5 Never Ignore The Check Engine Light
It’s on for a reason. Get your car to the shop and get whatever it’s telling you to fix, fixed (or do it yourself). Often these check engine light problems will lead to a breakdown and even a costlier repair if ignored. Driving with that light on can be a huge risk, especially if you don’t know why it’s on.
4 Belt and Hose Check
Always check your serpentine belt for cracks or frays – if it has any of these two things it must be replaced. Give the belt a firm push with your finger and if it gives more than an inch that is also a sign it needs to be replaced. Fluids on the belt will keep it slipping which is not good – and probably indicates something is leaking in your engine that needs to be fixed. If you hear a squealing or a squeaking when the engine is idling or running, then there is a possibility it is a problem with your belt. Hoses should also be checked for cracks, but check to see if they are bloated or swollen, or if they feel overly soft and spongy. This bloating or swelling and texture means further investigating needs to be done as there may be other issues going on which could cause a highway breakdown.

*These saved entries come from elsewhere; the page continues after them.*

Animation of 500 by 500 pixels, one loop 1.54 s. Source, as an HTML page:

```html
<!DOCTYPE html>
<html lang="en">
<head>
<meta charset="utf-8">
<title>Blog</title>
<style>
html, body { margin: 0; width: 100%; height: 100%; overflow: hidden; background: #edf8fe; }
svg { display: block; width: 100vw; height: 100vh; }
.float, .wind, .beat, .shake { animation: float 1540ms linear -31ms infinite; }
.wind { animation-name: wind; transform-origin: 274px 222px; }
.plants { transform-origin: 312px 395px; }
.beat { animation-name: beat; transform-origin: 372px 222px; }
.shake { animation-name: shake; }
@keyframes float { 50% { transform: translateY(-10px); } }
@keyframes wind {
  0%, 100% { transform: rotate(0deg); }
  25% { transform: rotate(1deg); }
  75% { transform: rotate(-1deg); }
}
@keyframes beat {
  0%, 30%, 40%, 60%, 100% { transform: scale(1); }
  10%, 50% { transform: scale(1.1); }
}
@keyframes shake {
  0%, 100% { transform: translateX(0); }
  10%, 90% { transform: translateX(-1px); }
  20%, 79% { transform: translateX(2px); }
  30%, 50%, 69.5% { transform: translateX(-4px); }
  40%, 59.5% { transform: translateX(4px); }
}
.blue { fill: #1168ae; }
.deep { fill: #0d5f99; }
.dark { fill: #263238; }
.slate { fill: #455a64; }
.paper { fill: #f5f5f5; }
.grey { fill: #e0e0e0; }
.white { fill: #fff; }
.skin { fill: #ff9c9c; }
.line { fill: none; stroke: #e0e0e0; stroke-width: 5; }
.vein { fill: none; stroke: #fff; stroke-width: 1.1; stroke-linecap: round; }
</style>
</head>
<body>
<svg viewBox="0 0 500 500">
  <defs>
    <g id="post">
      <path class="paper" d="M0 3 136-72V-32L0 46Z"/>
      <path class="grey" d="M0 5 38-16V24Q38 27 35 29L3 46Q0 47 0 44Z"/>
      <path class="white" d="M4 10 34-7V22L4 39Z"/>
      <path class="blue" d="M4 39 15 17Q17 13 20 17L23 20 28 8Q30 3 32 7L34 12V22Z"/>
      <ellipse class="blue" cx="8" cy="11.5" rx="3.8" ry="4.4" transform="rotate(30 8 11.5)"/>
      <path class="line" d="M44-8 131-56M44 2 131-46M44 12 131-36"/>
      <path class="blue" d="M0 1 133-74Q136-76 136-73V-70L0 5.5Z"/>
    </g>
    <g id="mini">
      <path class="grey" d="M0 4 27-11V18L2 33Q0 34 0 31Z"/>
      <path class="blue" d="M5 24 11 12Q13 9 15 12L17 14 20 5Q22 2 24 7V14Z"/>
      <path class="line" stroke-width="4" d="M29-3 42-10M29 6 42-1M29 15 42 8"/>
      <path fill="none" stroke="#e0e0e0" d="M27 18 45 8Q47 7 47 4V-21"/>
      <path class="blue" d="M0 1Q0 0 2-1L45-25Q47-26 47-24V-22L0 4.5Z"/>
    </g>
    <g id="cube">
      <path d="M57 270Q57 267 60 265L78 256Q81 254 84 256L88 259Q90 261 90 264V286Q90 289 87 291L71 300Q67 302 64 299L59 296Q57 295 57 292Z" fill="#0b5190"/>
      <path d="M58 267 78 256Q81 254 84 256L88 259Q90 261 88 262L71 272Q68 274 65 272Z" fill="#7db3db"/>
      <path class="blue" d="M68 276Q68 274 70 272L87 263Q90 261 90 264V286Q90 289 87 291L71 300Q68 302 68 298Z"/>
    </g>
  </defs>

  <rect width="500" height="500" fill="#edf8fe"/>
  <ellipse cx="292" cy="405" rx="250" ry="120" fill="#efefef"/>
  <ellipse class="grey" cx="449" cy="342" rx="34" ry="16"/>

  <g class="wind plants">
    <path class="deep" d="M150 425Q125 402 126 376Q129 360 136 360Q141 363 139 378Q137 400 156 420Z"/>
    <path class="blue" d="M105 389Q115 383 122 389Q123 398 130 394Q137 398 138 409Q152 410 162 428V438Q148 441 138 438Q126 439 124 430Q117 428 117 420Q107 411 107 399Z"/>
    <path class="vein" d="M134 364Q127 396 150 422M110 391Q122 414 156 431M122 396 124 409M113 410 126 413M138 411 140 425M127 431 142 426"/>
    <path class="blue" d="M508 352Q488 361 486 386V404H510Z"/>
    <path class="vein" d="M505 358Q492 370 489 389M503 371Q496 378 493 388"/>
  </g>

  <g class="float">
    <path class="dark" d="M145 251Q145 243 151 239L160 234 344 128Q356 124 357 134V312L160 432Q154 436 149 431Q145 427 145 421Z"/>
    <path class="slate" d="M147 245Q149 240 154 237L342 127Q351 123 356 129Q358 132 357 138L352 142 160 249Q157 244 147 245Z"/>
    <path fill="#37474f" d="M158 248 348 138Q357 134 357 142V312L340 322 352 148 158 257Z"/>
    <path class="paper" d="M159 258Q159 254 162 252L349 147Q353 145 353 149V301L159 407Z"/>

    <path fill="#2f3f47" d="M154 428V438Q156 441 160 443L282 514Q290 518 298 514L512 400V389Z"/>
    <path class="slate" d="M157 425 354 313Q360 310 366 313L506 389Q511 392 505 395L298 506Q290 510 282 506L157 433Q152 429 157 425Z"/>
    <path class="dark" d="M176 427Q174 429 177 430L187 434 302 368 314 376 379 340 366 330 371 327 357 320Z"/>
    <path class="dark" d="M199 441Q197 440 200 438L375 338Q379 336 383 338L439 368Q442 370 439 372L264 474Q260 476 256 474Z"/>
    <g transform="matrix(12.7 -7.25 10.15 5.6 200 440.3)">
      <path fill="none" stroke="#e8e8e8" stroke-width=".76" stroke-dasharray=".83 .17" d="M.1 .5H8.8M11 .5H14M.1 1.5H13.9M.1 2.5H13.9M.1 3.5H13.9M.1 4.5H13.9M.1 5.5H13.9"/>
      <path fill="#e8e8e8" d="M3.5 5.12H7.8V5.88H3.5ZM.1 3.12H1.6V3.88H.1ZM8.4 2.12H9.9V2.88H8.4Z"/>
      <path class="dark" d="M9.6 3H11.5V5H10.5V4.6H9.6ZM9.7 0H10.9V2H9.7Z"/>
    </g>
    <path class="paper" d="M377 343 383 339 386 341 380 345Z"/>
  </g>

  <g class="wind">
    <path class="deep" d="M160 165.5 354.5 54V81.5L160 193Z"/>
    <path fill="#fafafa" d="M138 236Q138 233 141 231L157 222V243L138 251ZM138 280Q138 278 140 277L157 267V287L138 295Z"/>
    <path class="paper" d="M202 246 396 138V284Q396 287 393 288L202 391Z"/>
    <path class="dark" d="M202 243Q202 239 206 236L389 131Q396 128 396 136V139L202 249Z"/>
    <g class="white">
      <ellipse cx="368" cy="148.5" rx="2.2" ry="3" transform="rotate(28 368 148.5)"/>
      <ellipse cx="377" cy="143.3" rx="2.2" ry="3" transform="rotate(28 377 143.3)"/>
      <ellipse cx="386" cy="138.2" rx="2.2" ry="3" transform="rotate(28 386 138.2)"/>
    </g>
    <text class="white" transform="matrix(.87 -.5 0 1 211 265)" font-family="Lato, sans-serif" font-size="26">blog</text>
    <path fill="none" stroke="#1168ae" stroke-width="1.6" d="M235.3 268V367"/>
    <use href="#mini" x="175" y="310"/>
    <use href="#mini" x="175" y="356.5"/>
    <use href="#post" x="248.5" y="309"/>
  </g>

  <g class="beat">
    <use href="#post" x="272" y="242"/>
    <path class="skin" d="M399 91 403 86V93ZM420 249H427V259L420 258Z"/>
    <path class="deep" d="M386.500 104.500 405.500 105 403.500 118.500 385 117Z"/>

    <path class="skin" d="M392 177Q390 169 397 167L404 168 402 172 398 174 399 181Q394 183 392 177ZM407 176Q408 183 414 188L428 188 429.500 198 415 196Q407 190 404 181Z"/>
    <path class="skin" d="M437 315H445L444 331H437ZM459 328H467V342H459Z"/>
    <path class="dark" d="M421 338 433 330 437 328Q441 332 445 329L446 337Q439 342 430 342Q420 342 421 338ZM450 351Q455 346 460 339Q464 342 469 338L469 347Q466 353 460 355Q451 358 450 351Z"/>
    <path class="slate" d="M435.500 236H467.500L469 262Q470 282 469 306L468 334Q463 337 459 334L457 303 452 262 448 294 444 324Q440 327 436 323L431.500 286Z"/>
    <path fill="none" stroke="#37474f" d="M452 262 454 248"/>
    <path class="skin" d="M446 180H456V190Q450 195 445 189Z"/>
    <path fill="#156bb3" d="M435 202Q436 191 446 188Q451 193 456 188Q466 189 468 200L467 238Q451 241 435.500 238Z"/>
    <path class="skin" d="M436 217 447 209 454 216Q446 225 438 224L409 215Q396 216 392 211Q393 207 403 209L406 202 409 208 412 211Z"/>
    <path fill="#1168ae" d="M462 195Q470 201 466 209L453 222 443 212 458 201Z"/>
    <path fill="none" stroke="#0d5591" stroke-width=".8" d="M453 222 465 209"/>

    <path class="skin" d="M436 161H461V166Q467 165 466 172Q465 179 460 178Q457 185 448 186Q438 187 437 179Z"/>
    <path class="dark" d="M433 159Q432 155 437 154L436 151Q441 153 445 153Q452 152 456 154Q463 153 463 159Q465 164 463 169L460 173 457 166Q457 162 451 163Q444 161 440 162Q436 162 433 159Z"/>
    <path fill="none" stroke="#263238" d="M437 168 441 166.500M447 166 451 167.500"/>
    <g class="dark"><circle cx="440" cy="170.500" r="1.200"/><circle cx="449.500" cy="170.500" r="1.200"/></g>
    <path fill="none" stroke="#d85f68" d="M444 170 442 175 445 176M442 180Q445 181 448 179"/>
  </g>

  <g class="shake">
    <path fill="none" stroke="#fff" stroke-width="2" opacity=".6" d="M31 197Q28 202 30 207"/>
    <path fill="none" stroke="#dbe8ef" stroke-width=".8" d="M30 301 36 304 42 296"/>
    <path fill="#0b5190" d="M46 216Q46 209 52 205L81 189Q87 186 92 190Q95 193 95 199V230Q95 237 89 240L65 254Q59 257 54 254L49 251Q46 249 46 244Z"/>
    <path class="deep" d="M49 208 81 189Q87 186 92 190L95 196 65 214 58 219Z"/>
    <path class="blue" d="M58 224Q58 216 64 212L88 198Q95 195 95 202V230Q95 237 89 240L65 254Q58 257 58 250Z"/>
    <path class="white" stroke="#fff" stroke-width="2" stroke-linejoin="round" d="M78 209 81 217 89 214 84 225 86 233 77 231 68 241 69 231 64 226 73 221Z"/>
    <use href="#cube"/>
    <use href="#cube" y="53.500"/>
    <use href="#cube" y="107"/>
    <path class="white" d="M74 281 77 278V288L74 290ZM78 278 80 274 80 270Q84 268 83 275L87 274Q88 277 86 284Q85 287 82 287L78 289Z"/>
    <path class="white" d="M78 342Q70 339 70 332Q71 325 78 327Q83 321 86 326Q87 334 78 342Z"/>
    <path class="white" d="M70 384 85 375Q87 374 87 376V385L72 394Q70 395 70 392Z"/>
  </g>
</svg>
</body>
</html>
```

3 Check Fluids
Oil is the lifeblood of your car, so learn how to check it and check it every other gas fill up. Check your coolant levels (learn how to do so) and make sure all your brake and power steering fluids are full. Not having enough of the proper fluids (or running dry) won’t just put your car onto the side of the road, it could essentially destroy the engine.

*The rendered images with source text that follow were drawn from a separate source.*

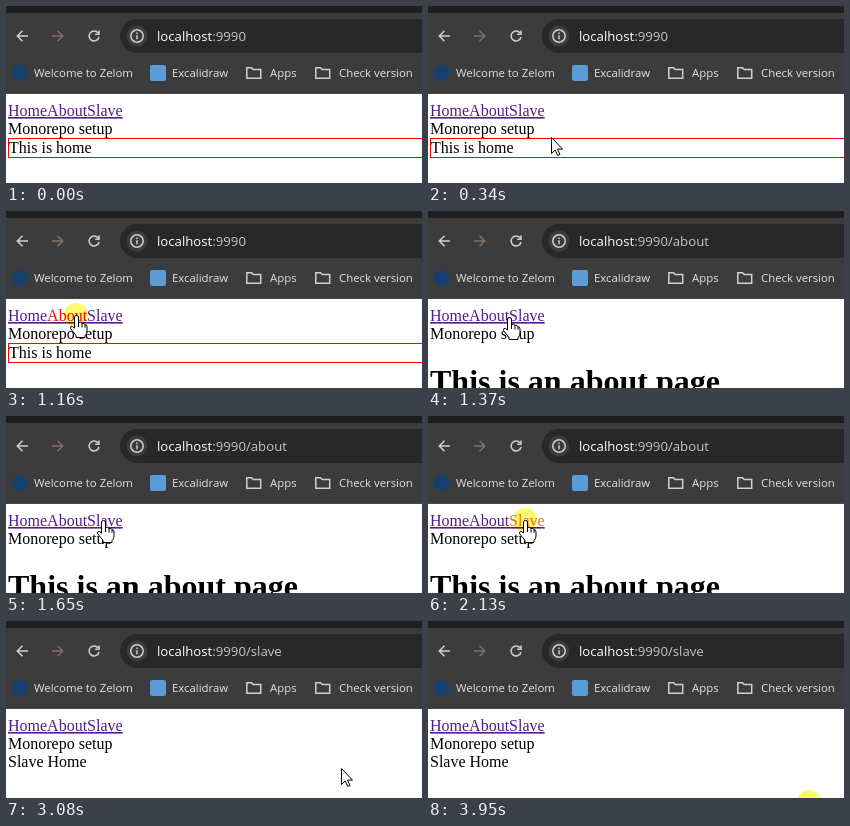
Write an HTML page that moves like this. It is 416 px wide and 177 px high and loops after 4.08 s.

```html
<!DOCTYPE html>
<html lang="en">
<head>
<meta charset="utf-8">
<title>Routing demo</title>
<style>
  html, body { margin: 0; width: 100%; height: 100%; overflow: hidden; background: #fff; }
  svg { display: block; width: 416px; height: 177px; }
  .ui { font-family: "Open Sans", "Noto Sans", sans-serif; font-size: 11.4px; fill: #e3e3e3; }
  .url { font-size: 13.2px; fill: #c7c7c7; }
  .url .host { fill: #fff; }
  .page { font: 16px "Liberation Serif", "Times New Roman", serif; fill: #000; }
  .links { text-decoration: underline; fill: #551a8b; }
  .title { font-size: 32px; font-weight: bold; }
  .icon { fill: none; stroke: #d0d0d0; stroke-width: 1.5; }
  .cursor { fill: #fff; stroke: #000; stroke-linejoin: round; }
  #ring { fill: #fff86c; mix-blend-mode: multiply; }
</style>
</head>
<body>
<svg viewBox="0 0 416 177">
  <rect width="416" height="88" fill="#3c3c3c"/>
  <rect width="416" height="7" fill="#1f1f1f"/>
  <rect y="87" width="416" height="1" fill="#474747"/>
  <rect x="114" y="13" width="340" height="34" rx="17" fill="#282828"/>
  <circle cx="131" cy="30" r="10.5" fill="#3c3c3c"/>
  <circle cx="13.5" cy="67" r="8" fill="#17406f"/>
  <rect x="144" y="59" width="16" height="16" rx="2" fill="#5b9bd8"/>

  <g class="icon">
    <path d="M22 30H11.500M16.500 24.800 11.300 30l5.200 5.200"/>
    <path d="M46 30h10.500M51.500 24.800 56.700 30l-5.200 5.200" stroke="#86705f"/>
    <path d="M92 26.800A5 5 0 1 0 93 31M93 24.500v3.800h-3.800"/>
    <path id="folder" d="M240.800 72.200v-10.400h4.700l1.700 1.800h7.500v8.600z"/>
    <use href="#folder" x="69"/>
    <circle cx="131" cy="30" r="6.200"/>
    <path d="M131 29.300v4M131 26.400v1.500"/>
  </g>

  <g class="ui">
    <text class="url" x="151" y="35"><tspan class="host">localhost</tspan>:9990<tspan id="path"></tspan></text>
    <text x="28" y="71">Welcome to Zelom</text>
    <text x="166" y="71">Excalidraw</text>
    <text x="264" y="71">Apps</text>
    <text x="333" y="71">Check version</text>
  </g>

  <g class="page">
    <text class="links" x="2" y="110">Home<tspan id="about">About</tspan><tspan id="slave">Slave</tspan></text>
    <text x="2" y="128">Monorepo setup</text>
    <g class="view">
      <rect x="2.5" y="132.5" width="420" height="19" fill="none" stroke="#f00"/>
      <text x="3" y="147">This is home</text>
    </g>
    <text class="view title" x="2" y="181">This is an about page</text>
    <text class="view" x="2" y="146">Slave Home</text>
  </g>

  <circle id="ring" r="12"/>
  <g id="cursor" class="cursor">
    <path id="arrow" d="M.5.5V16.500l3.700-3.500 2.500 5.500 2.300-1-2.500-5.400h5z"/>
    <g id="hand">
      <path d="M-1.500 13V2Q-1.500.5.5.5T2.500 2V7.500Q5 6.500 6 8.500 8.200 7.500 9 9.700 11 9.500 11 12V16Q11 19 9 20.500V22.500H0V20.500L-5.500 13.500Q-6 11-3.500 11.500Z"/>
      <path d="M2.500 7v5M6 8.500v4M9 9.700v3" fill="none"/>
    </g>
  </g>
</svg>
<script>
const LOOP = 4080, STEP = 70, HOLD = 140;
const $ = id => document.getElementById(id);
const views = document.querySelectorAll('.view');
const paths = ['', '/about', '/slave'];

// Pointer waypoints: time, x, y
const way = [
  [0, 430, 190], [70, 241, 154], [480, 10, 110], [550, 45, 110], [670, 67, 111],
  [810, 84, 108], [1020, 70, 104], [1160, 70, 104], [1370, 81, 106], [1650, 97, 104],
  [2660, 97, 104], [3080, 335, 147], [3420, 381, 181], [LOOP, 381, 181]
];

function pointer(t) {
  const i = way.findLastIndex(w => w[0] <= t);
  const [t0, x0, y0] = way[i], [t1, x1, y1] = way[i + 1];
  const k = Math.floor((t - t0) / STEP) * STEP / (t1 - t0);
  return [x0 + (x1 - x0) * k, y0 + (y1 - y0) * k].map(Math.round);
}

const between = (t, from, length) => t >= from && t < from + length;
const show = (el, on) => el.style.display = on ? '' : 'none';

let begin;
function draw(now) {
  begin ??= now;
  const t = (now - begin) % LOOP;
  const [x, y] = pointer(t);
  const page = t < 1160 + STEP ? 0 : t < 2130 + STEP ? 1 : 2;
  const overLink = x < 117 && y < 114;

  views.forEach((v, i) => show(v, i === page));
  $('path').textContent = paths[page];
  $('about').style.fill = between(t, 1160, STEP) ? '#f00' : '';
  $('slave').style.fill = between(t, 2130, STEP) ? '#e8722c' : '';

  for (const id of ['cursor', 'ring']) $(id).setAttribute('transform', `translate(${x} ${y})`);
  show($('hand'), overLink);
  show($('arrow'), !overLink);
  show($('ring'), [1160, 2130, 3950].some(click => between(t, click, HOLD)));
  requestAnimationFrame(draw);
}
requestAnimationFrame(draw);
</script>
</body>
</html>
```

2 Tire Check
The right amount of air in your tires won’t only save you on gas mileage, but proper tire inflation is vital to even tire wear and overall tire safety. Check your treads or your tire indicators (if your tires have them) to ensure you have the proper amount of tread. Make sure your tires are the rightkind for the current weather, temperature, terrain and season. Check for cracks or frays in your current tires, especially around the walls, as this is an indicator that your tires needs to be replaced and you are driving on borrowed time.
1 Manage Your Battery

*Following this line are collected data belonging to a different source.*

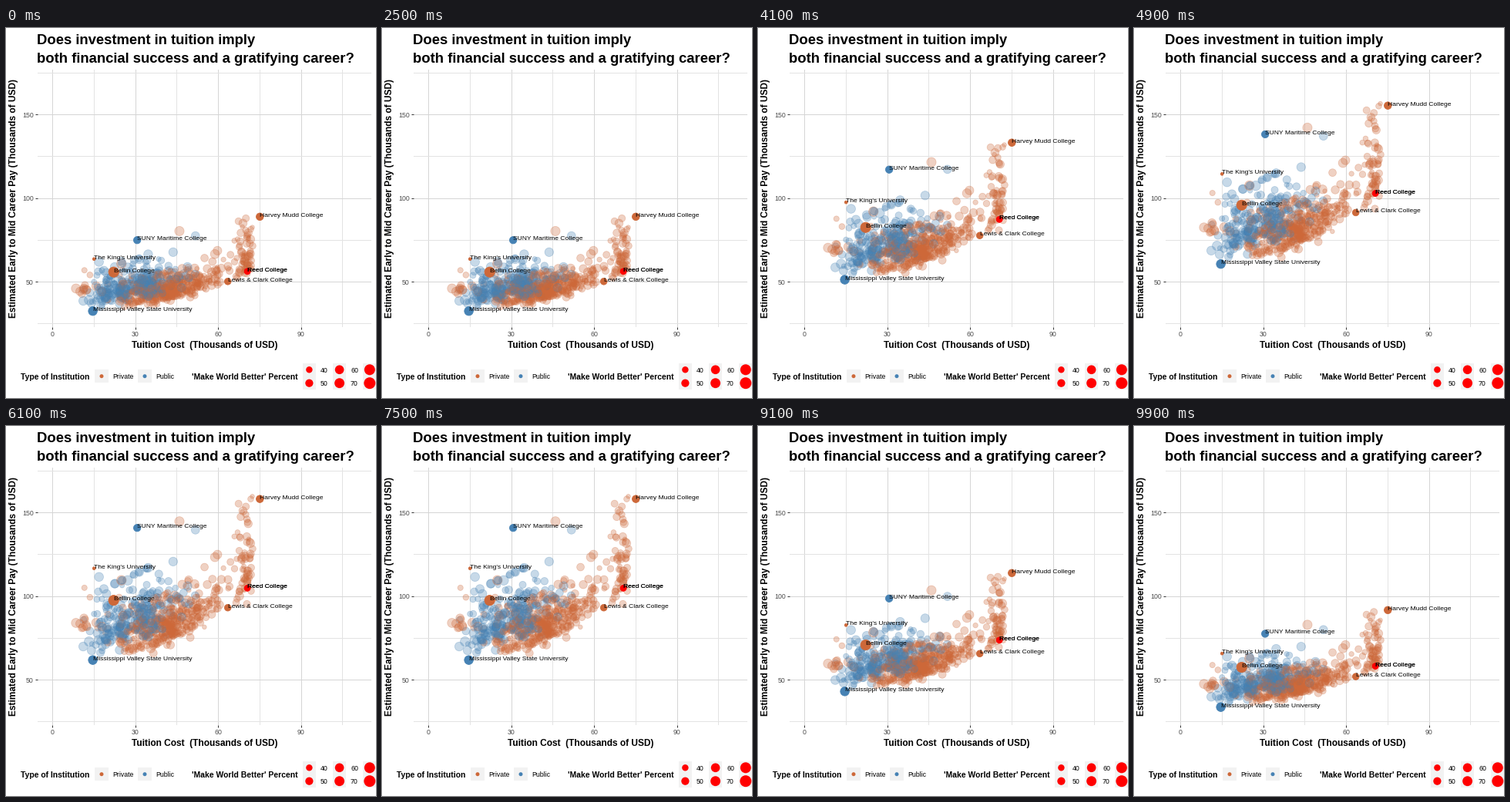
Animation of 480 by 480 pixels, one loop 10000 ms. Source, as a matplotlib script:

```python
import numpy as np
import matplotlib.pyplot as plt
from matplotlib.animation import FuncAnimation
from matplotlib.patches import Circle, Rectangle

SIZE, DPI = 480, 96
PX = 72 / DPI  # points per pixel
FRAMES, HOLD = 100, 25
SIENNA, STEEL, RED = "#CD6839", "#4682B4", "#FF0000"
EARLY_SHARE = 0.555  # early pay relative to mid career pay

plt.rcParams["font.family"] = "Liberation Sans"
rng = np.random.default_rng(7)

# name, colour, tuition, early pay, mid pay, percent
LABELLED = [
    ("Harvey Mudd College", SIENNA, 75.1, 88.9, 158.1, 46),
    ("SUNY Maritime College", STEEL, 30.7, 74.9, 140.8, 45),
    ("The King's University", SIENNA, 15.1, 63.6, 116.6, 27),
    ("Bellin College", SIENNA, 22.2, 55.8, 97.5, 73),
    ("Mississippi Valley State University", STEEL, 14.65, 32.5, 61.8, 59),
    ("Lewis & Clark College", SIENNA, 63.5, 50.2, 93.1, 41),
    ("Reed College", RED, 70.6, 56.2, 104.8, 38),
]

# Unlabelled schools far from the crowd: colour, tuition, mid pay, percent
LONERS = [
    (SIENNA, 46.0, 144.7, 64),
    (SIENNA, 67.4, 155.3, 43),
    (STEEL, 51.8, 139.6, 54),
    (SIENNA, 25.0, 109.5, 66),
    (STEEL, 16.9, 111.5, 60),
]


def radius(percent):
    """Dot radius in pixels, with area growing with the percentage."""
    return 1.4 + np.sqrt(0.585 * np.maximum(np.asarray(percent) - 26.6, 0))


def spread(n, mean, sd, low, high):
    """Normal draws kept inside a range."""
    draws = rng.normal(mean, sd, n * 6)
    return draws[(draws > low) & (draws < high)][:n]


def cloud(cost, pay, noise, percent):
    """Rows of tuition, early pay, mid pay, percent; pay is skewed upwards."""
    n = len(cost)
    mid = pay * np.exp(noise * np.minimum(rng.gumbel(size=n), 3.4))
    early = mid * rng.normal(EARLY_SHARE - 0.01, 0.014, n)
    return np.column_stack([cost, early, mid, rng.normal(percent, 9, n).clip(30, 72)])


def private_pay(cost):
    return 70 + 43 * (cost / 70) ** 3


main = spread(350, 43, 11, 24, 65)
elite = spread(65, 69.5, 1.9, 64, 72.5)
cheap = rng.uniform(7, 28, 24)
state = spread(250, 29.5, 8.5, 10, 52)
private = np.vstack([
    cloud(main, private_pay(main), 0.075, 42),
    cloud(elite, private_pay(elite), 0.09, 41),
    cloud(cheap, 80, 0.08, 47),
])
public = cloud(state, 66 + 0.58 * state, 0.09, 47)
loners = np.array([(cost, EARLY_SHARE * mid, mid, pct) for _, cost, mid, pct in LONERS])

schools = np.vstack([private, public, loners])
colors = np.array([SIENNA] * len(private) + [STEEL] * len(public)
                  + [row[0] for row in LONERS])
order = rng.permutation(len(schools))
schools, colors = schools[order], colors[order]
marked = np.array([row[2:] for row in LABELLED])

fig = plt.figure(figsize=(SIZE / DPI, SIZE / DPI), dpi=DPI, facecolor="white")

# Panel
LEFT, RIGHT, TOP, BOTTOM = 40.6, 474.1, 53.74, 387.74
ax = fig.add_axes([LEFT / SIZE, 1 - BOTTOM / SIZE,
                   (RIGHT - LEFT) / SIZE, (BOTTOM - TOP) / SIZE])
ax.set_xlim(-5.44, 115.5)
ax.set_ylim(23.04, 176.96)
ax.set_xticks(range(0, 91, 30))
ax.set_xticks(range(15, 106, 30), minor=True)
ax.set_yticks(range(50, 151, 50))
ax.set_yticks(range(25, 176, 50), minor=True)
ax.set_axisbelow(True)
ax.grid(which="major", color="#D5D5D5", lw=PX)
ax.grid(which="minor", color="#E3E3E3", lw=PX)
ax.tick_params(which="major", length=3 * PX, width=PX, color="#333333",
               labelcolor="#4D4D4D", labelsize=8.8 * PX, pad=1.8 * PX)
ax.tick_params(which="minor", length=0)
ax.spines[:].set_visible(False)


def dots(data, color, alpha):
    return ax.scatter(data[:, 0], data[:, 1], s=(2 * radius(data[:, 3]) * PX) ** 2,
                      c=color, alpha=alpha, edgecolors="face",
                      linewidths=0.8 * PX, zorder=3)


crowd = dots(schools, colors, 0.3)
stars = dots(marked, [row[1] for row in LABELLED], 1)
labels = []
for i, (name, color, cost, early, *_) in enumerate(LABELLED):
    for _ in range(2 if color == RED else 1):  # drawn twice to look heavier
        text = ax.text(cost, early, name, size=8.45 * PX, color="black", zorder=5)
        labels.append((text, i))

# Titles and legends, in pixels from the top left
page = fig.add_axes([0, 0, 1, 1])
page.set_xlim(0, SIZE)
page.set_ylim(SIZE, 0)
page.axis("off")


def write(x, y, text, size, **style):
    page.text(x, y, text, size=size * PX, **style)


def heading(x, y, text, size, **style):
    write(x, y, text, size, weight="bold", **style)


def key(x, y, r, color, text):
    page.add_patch(Rectangle((x - 8.7, y - 8.7), 17.4, 17.4, color="#F2F2F2", lw=0))
    page.add_patch(Circle((x, y), r, color=color, lw=0))
    write(x + 14.5, y, text, 8.8, va="center_baseline")


heading(40.5, 21, "Does investment in tuition imply", 18.5)
heading(40.5, 45, "both financial success and a gratifying career?", 18.5)
heading(257.5, 415, "Tuition Cost  (Thousands of USD)", 11.85, ha="center")
heading(10.5, 221, "Estimated Early to Mid Career Pay (Thousands of USD)", 11.85,
        ha="center", va="center", rotation=90)

heading(19, 456, "Type of Institution", 10.4)
key(124, 451.7, 2.5, SIENNA, "Private")
key(180, 451.7, 2.5, STEEL, "Public")

heading(241, 456, "'Make World Better' Percent", 10.4)
for i, percent in enumerate(range(40, 100, 10)):
    col, row = divmod(i, 2)
    key(393.4 + 39.2 * col, 443.3 + 17.4 * row, radius(percent), RED,
        percent if col < 2 else "")


def blend(data, t):
    return data[:, 1] + (data[:, 2] - data[:, 1]) * t


def draw(frame):
    rise = np.clip(frame / HOLD - 1, 0, 1)
    fall = np.clip(frame / HOLD - 3, 0, 1)
    t = rise - fall
    pay = blend(marked, t)
    crowd.set_offsets(np.column_stack([schools[:, 0], blend(schools, t)]))
    stars.set_offsets(np.column_stack([marked[:, 0], pay]))
    for text, i in labels:
        text.set_y(pay[i])
    return [crowd, stars] + [text for text, _ in labels]


anim = FuncAnimation(fig, draw, frames=FRAMES, interval=100, repeat=True, repeat_delay=0)
plt.show()
```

Always check up on your battery. See if there is corrosion around the connectors, and if there is, clear it off (everyone does this a different way, from baking soda mixes, to different types of brushes to anti-corrosion spray). If there is leakage however, it is probably time for a new battery. When getting your basic maintenance done (or you can do it yourself with the right device) have the shop check the battery life. Do not go cheap on your car batteries, as a good battery could last you much, much longer than three years and will never let you down. Never let someone put a battery in your car that carries a no-name brand or something you can’t Google on your phone real quick to verify its quality. Batteries are easy to replace yourself, so you can always buy a high-quality one somewhere else and put it in yourself.
You can significantly reduce your chances of breaking down or not having your car start by following these five tips. Keep up on the goings-on under your hood and you’ll stress a whole lot less when it comes to auto ownership.